- n. (Bot.) Any plant of the genus Plantago, but especially the Plantago major, a low herb with broad spreading radical leaves, and slender spikes of minute flowers. It is a native of Europe, but now found near the abode of civilized man in nearly all parts of the world.
- n. starchy banana-like fruit; eaten (always cooked) as a staple vegetable throughout the tropics
- n. a banana tree bearing hanging clusters of edible angular greenish starchy fruits; tropics and subtropics
- n. any of numerous plants of the genus Plantago; mostly small roadside or dooryard weeds with elliptic leaves and small spikes of very small flowers; seeds of some used medicinally
- From Spanish plantano, obsolete variant of plátano, from Galibi Carib platana ("banana"). (Wiktionary)
- Middle English, from Old French, from Latin plantāgō, plantāgin-, from planta, sole of the foot (from its broad leaves); see plat- in Indo-European roots.Spanish plátano, plántano, plane tree, plantain, from Latin platanus; see plane4. (American Heritage® Dictionary of the English Language, Fourth Edition)
“Love your combination, the fried plantain is a perfect touch. anna maria on March 14th, 2010 at 9: 34 pm”
“The skin of the plantain is dried and then roasted in a clay oven in order to achieve a particular color, texture and smell.”
“The sub-species _sapientum_ (formerly regarded as a distinct species _M. sapientum_) is the source of the fruits generally known in England as bananas, and eaten raw, while the name plantain is given to forms of the species itself _M. paradisiaca_, which require cooking.”
“Actually, I think a plantain is a weird little banana...”
“The kind of banana called plantain is grown as a food crop in forest regions.”
“_ -- "I am quite surprised that you did not see at once, they are only gigantic 'fighting cocks,' as we used to call plantain in our youth.”
“On this he feeds his family, for the plantain is the Puerto Rican peasant's bread.”
“It is said that the specific name _paradisiaca_ is derived, either from a supposition that the plantain was the forbidden fruit of Eden , or from an Arabic legend that Adam and Eve made their first aprons of the leaves of this tree, which grow to a length of five to six feet, with a width of 12 to 14 inches.”

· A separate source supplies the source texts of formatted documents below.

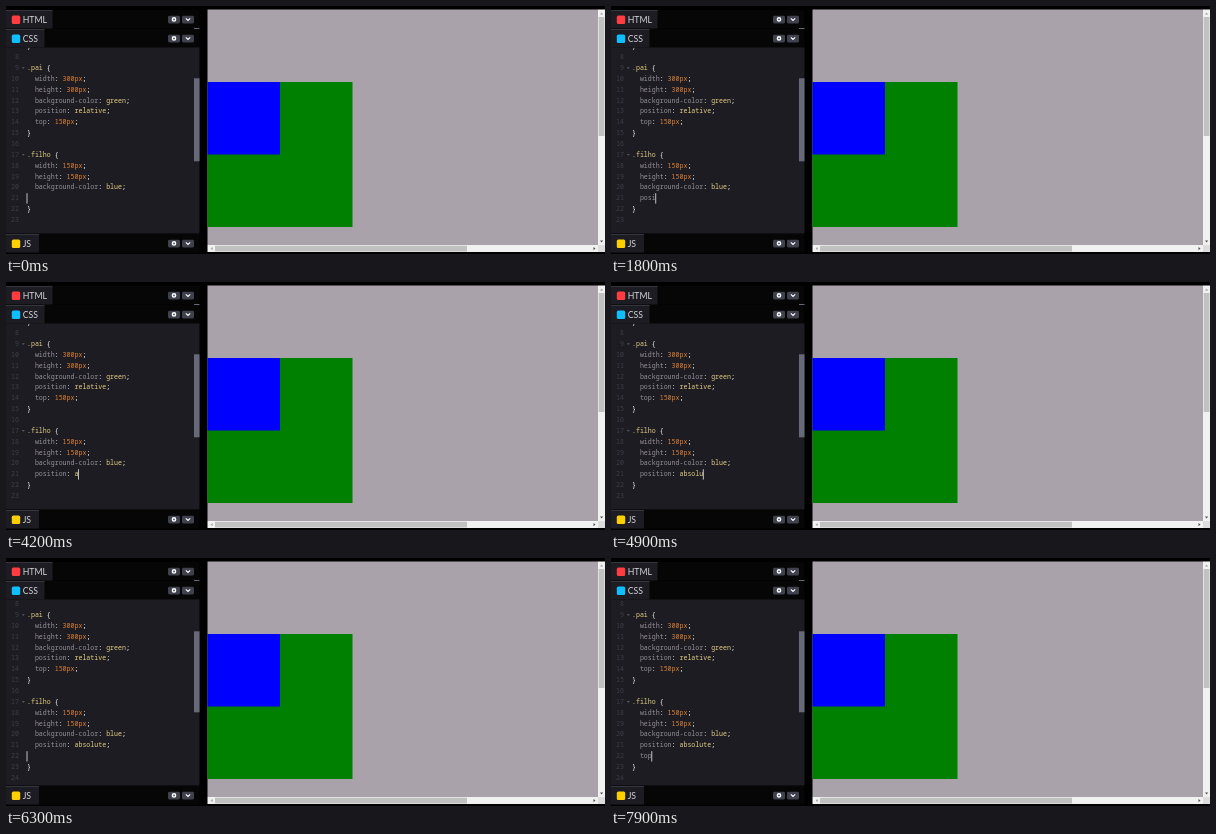
An HTML page for the animation above (8000 ms loop, 599 by 248 pixels).

```html
<!DOCTYPE html>
<html lang="pt">
<head>
<meta charset="utf-8">
<style>
  html, body { margin: 0; width: 100%; height: 100%; overflow: hidden; background: #000; }
  svg { display: block; width: 599px; height: 248px; }
  .code { font: 500 6.6px "Noto Sans Mono", "DejaVu Sans Mono", monospace; }
  .title { font: 8.7px Lato, sans-serif; fill: #d4d5db; }
  .num { fill: #3d3e48; text-anchor: end; }
  .prop { fill: #96919b; }
  .word { fill: #e3d085; }
  .size { fill: #dc8136; }
  .mark { fill: #fff; }
</style>
</head>
<body>
<svg viewBox="0 0 599 248">
  <defs>
    <clipPath id="pane"><rect y="41.5" width="193" height="186"/></clipPath>
  </defs>

  <rect width="599" height="248" fill="#000"/>
  <rect y="41" width="193.5" height="186.5" fill="#1d1c22"/>
  <g clip-path="url(#pane)"><g id="code" class="code"></g></g>
  <rect id="thumb" x="188" width="5.5" fill="#666978"/>
  <g id="bars"></g>
  <rect x="188" y="22" width="5.5" height="1" fill="#666978"/>

  <g id="preview">
    <rect x="201.5" y="3.5" width="390.5" height="235.5" fill="#a9a2aa"/>
    <rect x="201.5" y="76" width="145" height="145" fill="#008000"/>
    <rect x="201.5" y="76" width="72.5" height="72.5" fill="#0000ff"/>
    <path d="M592 3.5h7V246H201.5v-7H592z" fill="#f1f1f1"/>
    <rect x="592" y="239" width="7" height="7" fill="#dcdcdc"/>
    <rect x="592.7" y="11" width="5.8" height="119" fill="#c1c1c1"/>
    <rect x="209" y="239.7" width="252" height="5.8" fill="#c1c1c1"/>
    <path d="M594 8.6l1.6-2 1.6 2z M206.6 241l-2 1.6 2 1.6z" fill="#a3a3a3"/>
    <path d="M594 234.5l1.6 2 1.6-2z M587.5 241l2 1.6-2 1.6z" fill="#505050"/>
  </g>
</svg>

<script>
const LOOP = 8000, PITCH = 10.85, CHAR = 3.96, LEFT = 21, SCROLL = -4.9;
const byId = id => document.getElementById(id);

// Panel headers: title, top edge, tab width, badge colour
const header = ([name, y, width, color]) => `
  <g transform="translate(0 ${y})">
    <rect width="193.5" height="18.5" fill="#060606"/>
    <rect width="${width}" height="18.5" fill="#1d1c22"/>
    <rect width="${width}" height="1" fill="#34363e"/>
    <rect x="5.8" y="5.6" width="8.4" height="8.4" rx="1.6" fill="${color}"/>
    <text class="title" x="16.7" y="13">${name}</text>
    <rect x="162" y="5.8" width="12" height="7.6" rx="1.4" fill="#3f414d"/>
    <rect x="176" y="5.8" width="12" height="7.6" rx="1.4" fill="#3f414d"/>
    <circle cx="168" cy="9.4" r="1.6" fill="none" stroke="#fff" stroke-width="1.5"/>
    <path d="M179.8 8.4l2.2 2.1 2.2-2.1" fill="none" stroke="#fff" stroke-width="1.1"/>
  </g>`;
byId("bars").innerHTML = [
  ["HTML", 4, 46.5, "#ff3c41"],
  ["CSS", 23, 38.5, "#0ebeff"],
  ["JS", 228, 33, "#fcd000"]
].map(header).join("");

const span = (kind, text) => `<tspan class="${kind}">${text}</tspan>`;

function paint(line) {
  if (/^[.}]/.test(line)) {
    return span("word", line.slice(0, -1)) + span("mark", line.slice(-1));
  }
  const [, prop, colon, value, end] = line.match(/^([^:]*)(:?)([^;]*)(;?)$/);
  return span("prop", prop) + span("mark", colon) +
    span(/\d/.test(value) ? "size" : "word", value) + span("mark", end);
}

const FIRST = 7;
const before = [
  "}", "", ".pai {", "  width: 300px;", "  height: 300px;",
  "  background-color: green;", "  position: relative;", "  top: 150px;", "}", "",
  ".filho {", "  width: 150px;", "  height: 150px;", "  background-color: blue;"
];

// Each step: start time, typed text, caret hidden
const steps = [
  [0, ""], [500, "", true], [800, "  "], [1300, "  ", true],
  [1500, "  p"], [1600, "  pos"], [1800, "  posi"], [1900, "  posit"],
  [2000, "  positi"], [2200, "  positio"], [2400, "  position"],
  [2900, "  position", true], [3500, "  position"],
  [3800, "  position:"], [4000, "  position: "], [4200, "  position: a"],
  [4300, "  position: ab"], [4400, "  position: abs"], [4500, "  position: abso"],
  [4700, "  position: absol"], [4900, "  position: absolu"],
  [5200, "  position: absolut"], [5300, "  position: absolute"],
  [5800, "  position: absolute;"],
  [6300, "  position: absolute;\n"], [6600, "  position: absolute;\n  "],
  [7100, "  position: absolute;\n  ", true],
  [7200, "  position: absolute;\n  t"], [7500, "  position: absolute;\n  to"],
  [7800, "  position: absolute;\n  top"]
];

function render([, typed, hidden]) {
  const edited = typed.split("\n");
  const scrolled = edited.length > 1;
  const lines = [...before, ...edited, "}", ""];
  const center = i => 40.3 + i * PITCH;

  let out = lines.map((line, i) => {
    const y = center(i) + 2;
    const text = line.trimStart();
    const x = LEFT + (line.length - text.length) * CHAR;
    const fold = line.endsWith("{")
      ? `<path d="M15.8 ${y - 2.8}h3l-1.5 1.8z" fill="#55585f"/>` : "";
    return `<text class="num" x="13" y="${y}">${FIRST + i}</text>${fold}` +
      `<text x="${x}" y="${y}">${paint(text)}</text>`;
  }).join("");

  if (!hidden) {
    const row = before.length + edited.length - 1;
    const x = LEFT + edited[edited.length - 1].length * CHAR;
    out += `<rect x="${x - 0.4}" y="${center(row) - 5}" width="0.8" height="10.4" fill="#e8e8e8"/>`;
  }
  const code = byId("code");
  code.innerHTML = out;
  code.setAttribute("transform", `translate(0 ${scrolled ? SCROLL : 0})`);
  byId("thumb").setAttribute("y", scrolled ? 73.3 : 72.3);
  byId("thumb").setAttribute("height", scrolled ? 81 : 83);
}

let current;
function tick() {
  const time = performance.now() % LOOP;
  const step = steps.findLast(([start]) => start <= time);
  if (step !== current) render(current = step);
  requestAnimationFrame(tick);
}
tick();
</script>
</body>
</html>
```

“Indeed, I detected certain palms that I was morally certain were coconut palms, while, unless my eyes deceived me, I believed I could also descry foliage that strongly suggested the idea of plantain or banana trees.”
“The banana proper is eaten raw, as a fruit, and is allowed accordingly to ripen thoroughly before being picked for market; the plantain, which is the true food-stuff of all the equatorial region in both hemispheres, is gathered green and roasted as a vegetable, or, to use the more expressive West Indian negro phrase, as a bread-kind.”
These user-created lists contain the word ‘plantain’.
Here you will find cultivars, of course, but also diseases, dishes, and uses.
List naming fruits found in foreign markets and lands that are seldom seen or heard of in America.
favorite words. some are made up injokes between me and my husband or family.
Words gathered while reading To The Lighthouse by Virginia Woolf.
I like fruit. And I like the names of fruits – well, of these fruits at least.
Looking for tweets for plantain.